“John [Corbin] said if you ever think of something we could do together, we’d love to,” said Kemiji, who sat with the opportunity and watched as Red Clay evolved before he approached Corbin with a line of distinct flavors under the Miura name. “I’ve always been a fan of beer; it takes a lot of beer to make good wine because at harvest that’s all we’re drinking at wineries,” Kemiji joked. “Seeing the craft beer movement come into its own, I started toying with the idea of doing a beer project.”

Kemiji admitted that although he enjoys beer (and spent summers in Europe sipping craft brews) he’s not a brewer, so some of his ideas were unconventional, from exotic flavors to decreasing ABV to allow for a crisper beer. “My first impression was nervous excitement,” McGinnis told Forbes on Kemiji’s presentation. “I source grains from all over but I’ve never had to order Meyer lemons or Sriracha paste and black rice from Asia, tequila barrels from Mexico, rum barrels from Puerto Rico or chocolate from the Dominican Republic.” 

The Red Clay team and Kemiji made it work, however, and in August 2020, they released a pale ale, black pilsner and Caribbean stout as the first three signature flavors under the Miura Double Master Collaboration. They’ve since launched the collection coast-to-coast and are debuting in Puerto Rico this month. The duo acknowledged the achievement as a result of fusing their individual backgrounds. “I like to say that beer people ask, ‘What can we put into a beer?’ and the sommelier asks, ‘What should we put in the beer, and why?’” said McGinnis. 

Kemiji envisioned a global reach with the collection, thus the internationally-sourced ingredients not only influenced the final flavor profile but also inspired the craft names. The West Indies pale ale honors the tropics with chocolate imported from the Dominican Republic and is aged in tequila barrels. The Forbidden Blade black pilsner uses traditional Chinese flavors of Meyer lemons and black rice (also called “forbidden rice”). The Dark Cape Caribbean stout is flavored with Café Baldacci single estate coffee from Puerto Rico, and aged in rum barrels.

Unlike traditional craft beers that range from 8 to 10 percent ABV, Kemiji and McGinnis ensured the Miura brews were on the lighter side (between 4 to 6.5 percent ABV) to ensure a “brightness” and “freshness” similar to acid found in wine. Kemiji explained, “acid in wine is a prevalent factor that makes it pair with food; I wanted to achieve that in the beers.”

Like Kemiji, McGinnis says he’s long-enjoyed pairing craft beer with food and even encourages Red Clay’s accounts to list beer next to food items on the menus, instead of only suggesting wines. He said, “It took someone who knew a little more about pairing to do this.” 

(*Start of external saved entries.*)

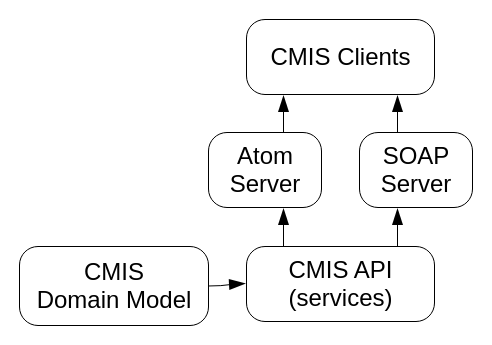
<!DOCTYPE html>
<html lang="en">
<head>
<meta charset="utf-8">
<title>CMIS architecture</title>
<style>
  :root {
    --paper: #ffffff;
    --ink: #000000;
  }
  * { box-sizing: border-box; }
  html, body { margin: 0; overflow: hidden; background: var(--paper); }
  .diagram {
    position: relative;
    width: 492px;
    height: 345px;
    overflow: hidden;
    background: var(--paper);
    color: var(--ink);
    font: 24px/28px "Liberation Sans", Arial, sans-serif;
  }
  .connectors { position: absolute; inset: 0; display: block; }
  .connectors .line { fill: none; stroke: var(--ink); stroke-width: 1; }
  .connectors .head { fill: var(--ink); }
  .node {
    position: absolute;
    display: flex;
    align-items: center;
    justify-content: center;
    height: 76px;
    border: 1px solid var(--ink);
    border-radius: 19px;
    background: var(--paper);
    text-align: center;
    white-space: nowrap;
  }
  .clients { left: 246px; top: 19px; width: 189px; }
  .atom-server { left: 208px; top: 132px; width: 114px; }
  .soap-server { left: 359px; top: 132px; width: 114px; }
  .api { left: 246px; top: 246px; width: 189px; }
  .domain-model { left: 19px; top: 246px; width: 190px; height: 80px; }
</style>
</head>
<body>
<main class="diagram">
  <svg class="connectors" width="492" height="345" viewBox="0 0 492 345" aria-hidden="true">
    <defs>
      <polygon id="arrowhead" class="head" points="0,0 5.5,17 -5.5,17"/>
    </defs>
    <path class="line" d="M283.5 132V110M397.5 132V110M283.5 246V224M397.5 246V224"/>
    <path class="line" d="M208 286Q222 286 231 284.5"/>
    <use href="#arrowhead" x="283.5" y="95"/>
    <use href="#arrowhead" x="397.5" y="95"/>
    <use href="#arrowhead" x="283.5" y="208"/>
    <use href="#arrowhead" x="397.5" y="208"/>
    <use href="#arrowhead" transform="translate(246 283.5) rotate(87)"/>
  </svg>
  <div class="node clients">CMIS Clients</div>
  <div class="node atom-server">Atom<br>Server</div>
  <div class="node soap-server">SOAP<br>Server</div>
  <div class="node domain-model">CMIS<br>Domain Model</div>
  <div class="node api">CMIS API<br>(services)</div>
</main>
</body>
</html>
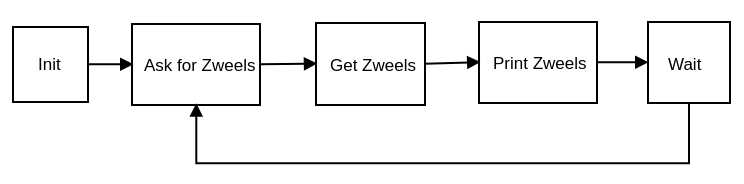
<!DOCTYPE html>
<html lang="en">
<head>
<meta charset="utf-8">
<title>Polling loop flowchart</title>
<style>
:root { --ink: #000; --paper: #fff; }
* { box-sizing: border-box; }
html, body { margin: 0; background: var(--paper); overflow: hidden; }
.flowchart {
  position: relative;
  width: 744px;
  height: 184px;
  overflow: hidden;
  background: var(--paper);
  color: var(--ink);
  font: 17px/20px "Liberation Sans", Arial, sans-serif;
}
.connectors { position: absolute; inset: 0; }
.connectors .line { fill: none; stroke: var(--ink); stroke-width: 2; }
.connectors .head { fill: var(--ink); }
.node {
  position: absolute;
  border: 2px solid var(--ink);
  background: var(--paper);
  white-space: nowrap;
}
.init  { left: 12px;  top: 26px; width: 77px;  height: 77px; padding: 27px 0 0 24px; }
.ask   { left: 131px; top: 23px; width: 130px; height: 83px; padding: 31px 0 0 11px; }
.get   { left: 315px; top: 22px; width: 111px; height: 84px; padding: 32px 0 0 13px; }
.print { left: 478px; top: 21px; width: 120px; height: 83px; padding: 31px 0 0 13px; }
.wait  { left: 647px; top: 21px; width: 84px;  height: 83px; padding: 32px 0 0 19px; }
</style>
</head>
<body>
<main class="flowchart">
  <div class="node init">Init</div>
  <div class="node ask">Ask for Zweels</div>
  <div class="node get">Get Zweels</div>
  <div class="node print">Print Zweels</div>
  <div class="node wait">Wait</div>
  <svg class="connectors" width="744" height="184" viewBox="0 0 744 184" aria-hidden="true">
    <defs>
      <polygon id="arrowhead" class="head" points="0,0 -13.5,-6.8 -13.5,6.8"/>
    </defs>
    <line class="line" x1="88" y1="64.3" x2="122" y2="64.3"/>
    <use href="#arrowhead" x="133.5" y="64.3"/>
    <line class="line" x1="260" y1="64.3" x2="306" y2="63.7"/>
    <use href="#arrowhead" transform="translate(317.3 63.6) rotate(-1)"/>
    <line class="line" x1="425" y1="63.8" x2="469" y2="62.4"/>
    <use href="#arrowhead" transform="translate(480.5 62) rotate(-2)"/>
    <line class="line" x1="597" y1="62.2" x2="638" y2="62.2"/>
    <use href="#arrowhead" x="648.5" y="62.2"/>
    <polyline class="line" points="689,103 689,163.2 196.3,163.2 196.3,114"/>
    <use href="#arrowhead" transform="translate(196.3 103.3) rotate(-90)"/>
  </svg>
</main>
</body>
</html>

So what do the beers pair with? Kemiji suggests pairing the pale ale with a pork chop served on rice and beans as “the richness will stand up to the food but not overpower it.” As for the pilsner, Kemiji says “things that necessitate something light with high acid,” pointing to anything fried, like calamari or fried fish. Lastly, for the Caribbean stout, Kemiji recommends “something sweet but not overly sweet,” like a brisket or bread pudding.

As the masters continue to expand distribution throughout the U.S., Red Clay said they are purchasing five additional tanks to be able to meet demand, and there’s already a new flavor in the works for release in November 2021.

Kemiji shared, “We are working on a Lambic with a significant wine influence that will be released after spending over a year in wine barrels.”

Find out more about Red Clay Brewing Co. and Miura Vineyards.

Source link

Related Articles

Leave a Reply

Your email address will not be published. Required fields are marked *

Back to top button

Adblock Detected

Please consider supporting us by disabling your ad blocker